■ **Directions for this task**: Where an entry holds an image, skip the image but reproduce the rest word for word.

________________________________________

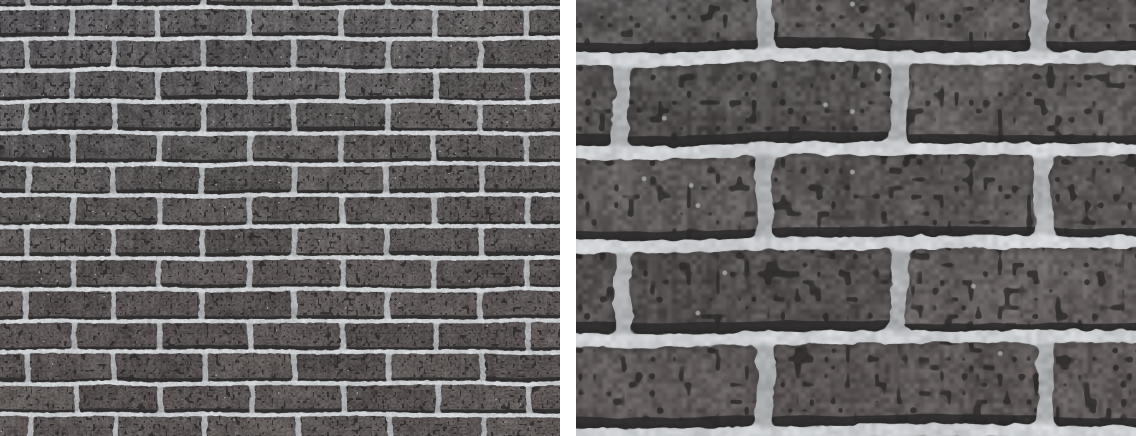
Left, the full canvas; right, a detail of the centre.
A Shadertoy shader for this texture:

```glsl
// Dark grey running-bond brick wall with pale mortar and shadowed brick edges

float hash(vec2 p) {
    return fract(sin(dot(p, vec2(127.1, 311.7))) * 43758.5453);
}

float noise(vec2 p) {
    vec2 i = floor(p), f = fract(p);
    f = f * f * (3.0 - 2.0 * f);
    return mix(mix(hash(i), hash(i + vec2(1, 0)), f.x),
               mix(hash(i + vec2(0, 1)), hash(i + vec2(1, 1)), f.x), f.y);
}

// Minimum of two distances with a slightly rounded corner
float roundMin(float a, float b) {
    float h = max(0.08 - abs(a - b), 0.0) / 0.08;
    return min(a, b) - h * h * 0.02;
}

vec3 brickColor(vec2 p, vec2 id) {
    float worn = (1.0 - smoothstep(0.0, 11.0, p.y)) * (1.0 - 0.035 * p.x);
    vec3 color = mix(vec3(0.352, 0.331, 0.327), vec3(0.368, 0.362, 0.370), worn);
    color *= 0.92 + 0.16 * hash(id + 3.7);

    // Fine grain, broad blotches and vertical weather streaks
    color += 0.13 * (noise(p * 19.0) - 0.5);
    color += 0.07 * (noise(p * vec2(2.5, 3.5) + 20.0) - 0.5);
    color += (0.03 + 0.08 * worn) * (noise(p * vec2(10.0, 1.3) + 50.0) - 0.5);

    // Dark pits
    float pits = smoothstep(0.70, 0.86, noise(p * vec2(13.0, 11.0) + 80.0));
    color = mix(color, vec3(0.15, 0.14, 0.14), 0.75 * pits);

    // Sparse pale chips
    vec2 cell = p * 14.0;
    float chip = step(0.994, hash(floor(cell) + 9.0));
    chip *= 1.0 - smoothstep(0.2, 0.5, length(fract(cell) - 0.5));
    return mix(color, vec3(0.70), 0.75 * chip);
}

void mainImage(out vec4 fragColor, in vec2 fragCoord) {
    // One unit is one course; y runs down from the top
    float unit = 13.907 / iResolution.y;
    float aa = 0.8 * unit;
    vec2 p = vec2(fragCoord.x, iResolution.y - fragCoord.y) * unit;

    // Courses sag a little and the bricks are not evenly spaced
    vec2 wall = p;
    wall.x += 0.18 * smoothstep(2.4, 4.2, p.x) * (1.0 - smoothstep(7.0, 16.5, p.x));
    wall.x -= 0.08 * smoothstep(10.0, 14.0, p.y);
    wall.y += 0.08 * (noise(p * vec2(0.6, 0.9)) - 0.5) - 0.233;

    float row = floor(wall.y);
    float down = fract(wall.y);
    float start = mod(row, 2.0) < 0.5 ? 2.34 : 0.87;
    float x = (wall.x - start) / 2.893;
    float jointId = floor(x + 0.5);
    float across = (x - jointId) * 2.893 - 0.09 * (hash(vec2(jointId, row)) - 0.5);
    across += 0.05 * (noise(p * vec2(1.0, 3.0) + 7.0) - 0.5);
    vec2 id = vec2(across < 0.0 ? jointId - 1.0 : jointId, row);

    // Distance into the brick from the ragged mortar edges
    float ragged = 0.055 * (noise(p * 8.0) - 0.5) + 0.02 * (noise(p * 21.0) - 0.5);
    float bed = min(down, 1.0 - down) - 0.068 + 0.7 * ragged;
    float joint = abs(across) - 0.088 + ragged;
    float inside = roundMin(bed, joint);

    // Brick face, dark at its lower edge
    vec3 brick = brickColor(p, id);
    float depth = 0.06 + 0.07 * hash(id + 31.0) + 0.02 * noise(p * vec2(5.0, 1.0));
    float shadow = 1.0 - smoothstep(depth - aa, depth + aa, 1.0 - down - 0.068);
    brick = mix(brick, vec3(0.17, 0.165, 0.165), 0.88 * shadow);
    brick *= 0.87 + 0.13 * smoothstep(0.0, 0.07, inside);

    // Mortar, brighter along the beds than in the upright joints
    vec3 mortar = mix(vec3(0.80, 0.81, 0.82), vec3(0.67, 0.68, 0.69),
                      smoothstep(-0.03, 0.05, bed));
    mortar += 0.10 * (noise(p * 17.0 + 40.0) - 0.5) + 0.08 * (noise(p * 3.0) - 0.5);

    vec3 color = mix(mortar, brick, smoothstep(-aa, aa, inside));
    fragColor = vec4(clamp(color, 0.0, 1.0), 1.0);
}
```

________________________________________

■ **Answer to this problem**:
Left, the full canvas; right, a detail of the centre.
A Shadertoy shader for this texture:

```glsl
// Dark grey running-bond brick wall with pale mortar and shadowed brick edges

float hash(vec2 p) {
    return fract(sin(dot(p, vec2(127.1, 311.7))) * 43758.5453);
}

float noise(vec2 p) {
    vec2 i = floor(p), f = fract(p);
    f = f * f * (3.0 - 2.0 * f);
    return mix(mix(hash(i), hash(i + vec2(1, 0)), f.x),
               mix(hash(i + vec2(0, 1)), hash(i + vec2(1, 1)), f.x), f.y);
}

// Minimum of two distances with a slightly rounded corner
float roundMin(float a, float b) {
    float h = max(0.08 - abs(a - b), 0.0) / 0.08;
    return min(a, b) - h * h * 0.02;
}

vec3 brickColor(vec2 p, vec2 id) {
    float worn = (1.0 - smoothstep(0.0, 11.0, p.y)) * (1.0 - 0.035 * p.x);
    vec3 color = mix(vec3(0.352, 0.331, 0.327), vec3(0.368, 0.362, 0.370), worn);
    color *= 0.92 + 0.16 * hash(id + 3.7);

    // Fine grain, broad blotches and vertical weather streaks
    color += 0.13 * (noise(p * 19.0) - 0.5);
    color += 0.07 * (noise(p * vec2(2.5, 3.5) + 20.0) - 0.5);
    color += (0.03 + 0.08 * worn) * (noise(p * vec2(10.0, 1.3) + 50.0) - 0.5);

    // Dark pits
    float pits = smoothstep(0.70, 0.86, noise(p * vec2(13.0, 11.0) + 80.0));
    color = mix(color, vec3(0.15, 0.14, 0.14), 0.75 * pits);

    // Sparse pale chips
    vec2 cell = p * 14.0;
    float chip = step(0.994, hash(floor(cell) + 9.0));
    chip *= 1.0 - smoothstep(0.2, 0.5, length(fract(cell) - 0.5));
    return mix(color, vec3(0.70), 0.75 * chip);
}

void mainImage(out vec4 fragColor, in vec2 fragCoord) {
    // One unit is one course; y runs down from the top
    float unit = 13.907 / iResolution.y;
    float aa = 0.8 * unit;
    vec2 p = vec2(fragCoord.x, iResolution.y - fragCoord.y) * unit;

    // Courses sag a little and the bricks are not evenly spaced
    vec2 wall = p;
    wall.x += 0.18 * smoothstep(2.4, 4.2, p.x) * (1.0 - smoothstep(7.0, 16.5, p.x));
    wall.x -= 0.08 * smoothstep(10.0, 14.0, p.y);
    wall.y += 0.08 * (noise(p * vec2(0.6, 0.9)) - 0.5) - 0.233;

    float row = floor(wall.y);
    float down = fract(wall.y);
    float start = mod(row, 2.0) < 0.5 ? 2.34 : 0.87;
    float x = (wall.x - start) / 2.893;
    float jointId = floor(x + 0.5);
    float across = (x - jointId) * 2.893 - 0.09 * (hash(vec2(jointId, row)) - 0.5);
    across += 0.05 * (noise(p * vec2(1.0, 3.0) + 7.0) - 0.5);
    vec2 id = vec2(across < 0.0 ? jointId - 1.0 : jointId, row);

    // Distance into the brick from the ragged mortar edges
    float ragged = 0.055 * (noise(p * 8.0) - 0.5) + 0.02 * (noise(p * 21.0) - 0.5);
    float bed = min(down, 1.0 - down) - 0.068 + 0.7 * ragged;
    float joint = abs(across) - 0.088 + ragged;
    float inside = roundMin(bed, joint);

    // Brick face, dark at its lower edge
    vec3 brick = brickColor(p, id);
    float depth = 0.06 + 0.07 * hash(id + 31.0) + 0.02 * noise(p * vec2(5.0, 1.0));
    float shadow = 1.0 - smoothstep(depth - aa, depth + aa, 1.0 - down - 0.068);
    brick = mix(brick, vec3(0.17, 0.165, 0.165), 0.88 * shadow);
    brick *= 0.87 + 0.13 * smoothstep(0.0, 0.07, inside);

    // Mortar, brighter along the beds than in the upright joints
    vec3 mortar = mix(vec3(0.80, 0.81, 0.82), vec3(0.67, 0.68, 0.69),
                      smoothstep(-0.03, 0.05, bed));
    mortar += 0.10 * (noise(p * 17.0 + 40.0) - 0.5) + 0.08 * (noise(p * 3.0) - 0.5);

    vec3 color = mix(mortar, brick, smoothstep(-aa, aa, inside));
    fragColor = vec4(clamp(color, 0.0, 1.0), 1.0);
}
```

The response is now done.